"It's started to creep into my mind now," Hooper said. "It has to, because if I get another one I think I go to a judiciary because three yellow cards can mean a red card so I've actually really got to take it into consideration."
Hooper has spoken about finding a balance with Wallabies coach Ewen McKenzie, who has warned about the Rugby Championship referees' willingness to take a stand with yellow-cards, with four issued at Newlands.
"It's been really frustrating for me because you're letting your team down being off the field for 10 minutes," Hooper said. "That's my biggest concern; you feel like you've hurt a lot of people in doing it, and I'm not planning on doing it again."
The specialist No.7 thrives on playing Argentina. He was a stand-out in the torrid 25-19 win in Rosario last year and Man of the Match in their 14-13 victory last month in Perth. While it was windy and rained in Perth, the forecast is clear for Saturday night (Sunday AEST) and speedy Hooper hoped to make the most of the conditions to out-enthuse the Pumas at the breakdown - legally of course.
"They've got a solid forward pack and when we played them in Perth it was a wet day and a real forward-orientated match. It would be good to use that mobility in a nice dry conditions and this track's really light so hopefully we can use that to our advantage."
Last year the Wallabies rebounded from a 31-8 loss to South Africa in Pretoria that took a heavy toll mentally and physically, with five injured players then forced off the pitch. Hooper, who is one of only four in the current line-up who played in Rosario last year, said he drew confidence from the performance in front of the emotion-charged Estadio Gigante de Arroyito crowd.

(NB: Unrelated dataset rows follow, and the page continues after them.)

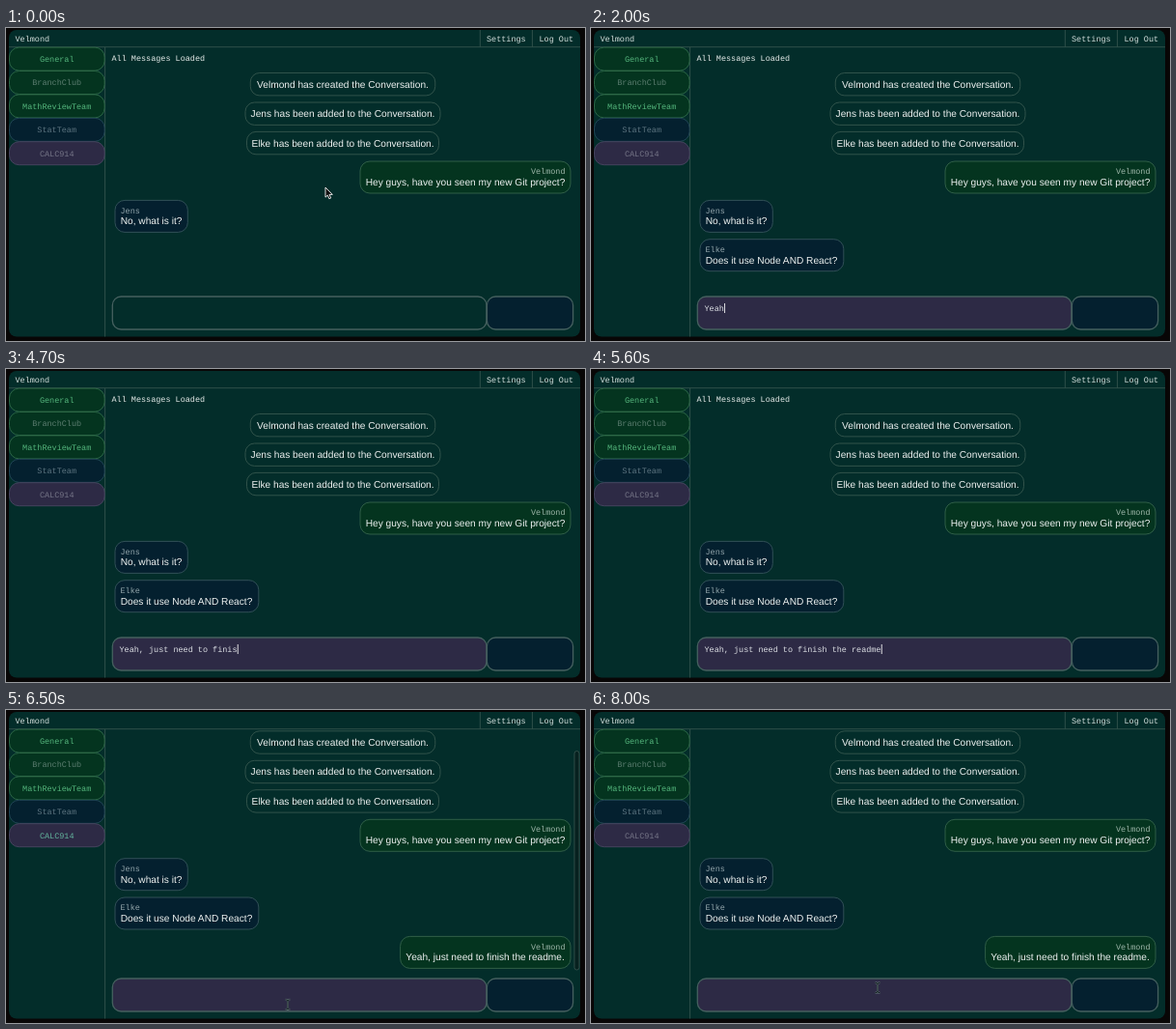
An HTML page that plays this animation: 600 px wide and 324 px high, repeating every 8.1 s.

```html
<!DOCTYPE html>
<html lang="en">
<head>
<meta charset="utf-8">
<title>Group chat</title>
<style>
  html, body { margin: 0; width: 100%; height: 100%; overflow: hidden; background: #080606; }
  svg { display: block; width: 600px; height: 324px; }
  text { white-space: pre; text-rendering: geometricPrecision; }
  .mono { font: 8.47px "Liberation Mono", monospace; }
  .sans { font: 10.17px "Liberation Sans", Arial, sans-serif; fill: #eef1f0; }
</style>
</head>
<body>
<svg id="stage" viewBox="0 0 600 324">
  <clipPath id="view"><rect x="103" y="21" width="492" height="249"/></clipPath>
</svg>
<script>
const LOOP = 8100, STEP = 100, CHAR = 5.082, SCROLL = 24.7;
const TEAL = '#032d2a', GREEN = '#04341f', NAVY = '#04202f', PURPLE = '#2d2a45', LINE = '#35554f';
const REPLY = 'Yeah, just need to finish the readme.';
const USER = 'Velmond';
const stage = document.getElementById('stage');

function add(parent, tag, attrs, content) {
  const node = document.createElementNS('http://www.w3.org/2000/svg', tag);
  for (const key in attrs) node.setAttribute(key, attrs[key]);
  if (content) node.textContent = content;
  parent.append(node);
  return node;
}

const box = (parent, x, y, width, height, rx, fill, stroke = 'none', lineWidth = 0.9) =>
  add(parent, 'rect', { x, y, width, height, rx, fill, stroke, 'stroke-width': lineWidth });

const mono = (parent, x, y, content, fill, anchor = 'start') =>
  add(parent, 'text', { class: 'mono', x, y, fill, 'text-anchor': anchor }, content);

const sans = (parent, x, y, content, anchor = 'start') =>
  add(parent, 'text', { class: 'sans', x, y, 'text-anchor': anchor }, content);

const rule = d => add(stage, 'path', { d, fill: 'none', stroke: LINE, 'stroke-width': 0.9 });

function notice(y, width, content) {
  box(messages, 349 - width / 2, y, width, 23.4, 9.5, 'none', '#36574f');
  sans(messages, 349, y + 15.2, content, 'middle');
}

function bubble(y, width, name, content, own) {
  const group = add(messages, 'g', {});
  const x = own ? 585 - width : 113;
  box(group, x, y, width, 33, 10, own ? GREEN : NAVY, own ? '#35644b' : '#36545c');
  mono(group, own ? 579.5 : 118.5, y + 13.2, name, own ? '#9db5a8' : '#93a5ab', own ? 'end' : 'start');
  sans(group, x + 5.7, y + 24.9, content);
  return group;
}

// Window frame and header
box(stage, 3, 2, 592, 317.5, 8, TEAL);
mono(stage, 9.5, 13.6, USER, '#d5dfdc');
mono(stage, 498, 13.6, 'Settings', '#d5dfdc');
mono(stage, 552.5, 13.6, 'Log Out', '#d5dfdc');
rule('M3 19.7H595M102.6 20V319.5M491.3 2V19.7M545.4 2V19.7');

// Sidebar
const channels = [
  ['General', GREEN, '#2f6b49', '#55b67d'],
  ['BranchClub', GREEN, '#2f6b49', '#5c7d70'],
  ['MathReviewTeam', GREEN, '#2f6b49', '#55b67d'],
  ['StatTeam', NAVY, '#24485a', '#5d7480'],
  ['CALC914', PURPLE, '#4a4763', '#747486']
].map(([name, fill, stroke, color], i) => {
  const y = 20.1 + i * 24.4;
  box(stage, 3.5, y, 98.6, 24, 10, fill, stroke);
  return mono(stage, 52.7, y + 14.8, name, color, 'middle');
});

// Conversation
const viewport = add(stage, 'g', { 'clip-path': 'url(#view)' });
const messages = add(viewport, 'g', {});
mono(messages, 109.5, 34, 'All Messages Loaded', '#e6ecea');
notice(46.5, 191.5, USER + ' has created the Conversation.');
notice(77, 202, 'Jens has been added to the Conversation.');
notice(107.4, 199, 'Elke has been added to the Conversation.');
bubble(138, 218, USER, 'Hey guys, have you seen my new Git project?', true);
bubble(178.4, 75.3, 'Jens', 'No, what is it?');
const question = bubble(218.7, 148.8, 'Elke', 'Does it use Node AND React?');
const reply = bubble(259.1, 176.4, USER, REPLY, true);
const scrollbar = box(stage, 589, 42.5, 5, 226.5, 2.5, '#07211f', '#3a5651', 0.8);

// Composer
const field = box(stage, 110.3, 278, 387.7, 34, 9, PURPLE);
box(stage, 110.3, 278, 387.7, 34, 9, 'none', '#46605f', 1.3);
box(stage, 498.4, 278, 89.2, 34, 9, NAVY, '#46605f', 1.3);
const typed = mono(stage, 117.5, 292.6, '', '#dcdfe4');
const caret = box(stage, 0, 285, 0.9, 10, 0, '#f2f2f2');

// Pointers, both centred on their hot spot
const arrow = add(stage, 'path', {
  d: 'M0 0V10.2L2.3 8.1L3.9 11.8L5.7 11L4.1 7.4H7.3Z',
  fill: '#101010', stroke: '#f4f4f4', 'stroke-width': 0.9, 'stroke-linejoin': 'round'
});
const beam = add(stage, 'g', {});
for (const [stroke, width] of [['#66757a', 2], ['#0a1618', 0.9]])
  add(beam, 'path', {
    d: 'M-2.4 -5.2Q0 -5.2 0 -3.6Q0 -5.2 2.4 -5.2M0 -3.6V3.6M-2.4 5.2Q0 5.2 0 3.6Q0 5.2 2.4 5.2',
    fill: 'none', stroke, 'stroke-width': width
  });

const clamp = v => Math.min(1, Math.max(0, v));
const progress = (t, from, to) => clamp((t - from) / (to - from));
const ease = p => p * p * (3 - 2 * p);
const mix = (a, b, p) => a + (b - a) * p;
const show = (node, on) => node.setAttribute('visibility', on ? 'visible' : 'hidden');

// Typing pace as [time, characters]
const hold = [[1800, 1], [1900, 3], [2000, 4], [2300, 3], [2500, 2], [2800, 3], [3000, 4], [3200, 5], [3300, 6]];
const pace = [[3400, 6], [4300, 16], [4700, 24], [5200, 32], [5700, 37]];

function typedCount(t) {
  if (t < 1800 || t >= 6000) return 0;
  if (t < 3400) return hold.filter(([at]) => at <= t).pop()[1];
  const next = pace.findIndex(([at]) => at > t);
  if (next < 0) return REPLY.length;
  const [t0, n0] = pace[next - 1], [t1, n1] = pace[next];
  return Math.round(mix(n0, n1, progress(t, t0, t1)));
}

function caretOn(t) {
  if (t < 1800) return t >= 1300 && t < 1600;
  if (t <= 6500) return t < 6300;
  return (t - 6500) % 1000 < 500;
}

function pointerAt(t) {
  if (t < 1200) {
    const p = ease(progress(t, 0, 800));
    return [mix(331, 308, p), mix(165, 303.5, p)];
  }
  if (t < 1800) {
    const p = progress(t, 1200, 1400);
    return [mix(308, 299, p), mix(303.5, 306, p)];
  }
  const p = ease(progress(t, 6500, 7000));
  return [mix(292, 297, p), mix(305, 287.5, p)];
}

function draw(t) {
  show(question, t >= 500);
  show(reply, t >= 6300);
  messages.setAttribute('transform', `translate(0 ${t >= 6500 ? -SCROLL : 0})`);
  scrollbar.setAttribute('opacity', t >= 6500 ? 1 - progress(t, 6800, 7000) : 0);
  channels[4].setAttribute('fill', t >= 6500 && t < 7200 ? '#62b39c' : '#747486');

  field.setAttribute('opacity', progress(t, 1200, 1400));
  const count = typedCount(t);
  typed.textContent = REPLY.slice(0, count);
  caret.setAttribute('x', 117.8 + count * CHAR);
  show(caret, caretOn(t));

  const [x, y] = pointerAt(t);
  const visible = t < 1800 || t >= 6500;
  for (const pointer of [arrow, beam]) pointer.setAttribute('transform', `translate(${x} ${y})`);
  show(arrow, visible && y < 278);
  show(beam, visible && y >= 278);
}

const start = performance.now();
function frame() {
  const t = (performance.now() - start) % LOOP;
  draw(Math.floor(t / STEP) * STEP);
  requestAnimationFrame(frame);
}
frame();
</script>
</body>
</html>
```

"That match in Pretoria was a tough one for me and sticks out in my mind as one of the toughest defeats we've had," he said. "Last year it was a similar scenario and we bounced back to get win here. We've had a few unfortunate matches this year but we're looking for that one match and I think it's soon that we're going to turn things around."
Follow live text commentary of the Test between Argentina and Australia on Saturday, October 5 from 1040pm (GMT) , 940am (AEDT, October 6)
Download ESPN's new UK multisport app, a fresh and powerful new way to follow your favourite UK sports news, scores and video.
The latest Week in Pictures takes in all the action from the weekend when rugby united behind Samoa
The Wallabies showed flair in Dublin, but they still have a way to go if they are to do more than make up the numbers at the World Cup, writes Greg Growden
England broke their losing streak, but this was not them clawing their way back among the best, writes Tom Hamilton
Wales' lessons to learn in defeat by New Zealand are almost exactly the same as those from previous near-misses, writes Huw Richards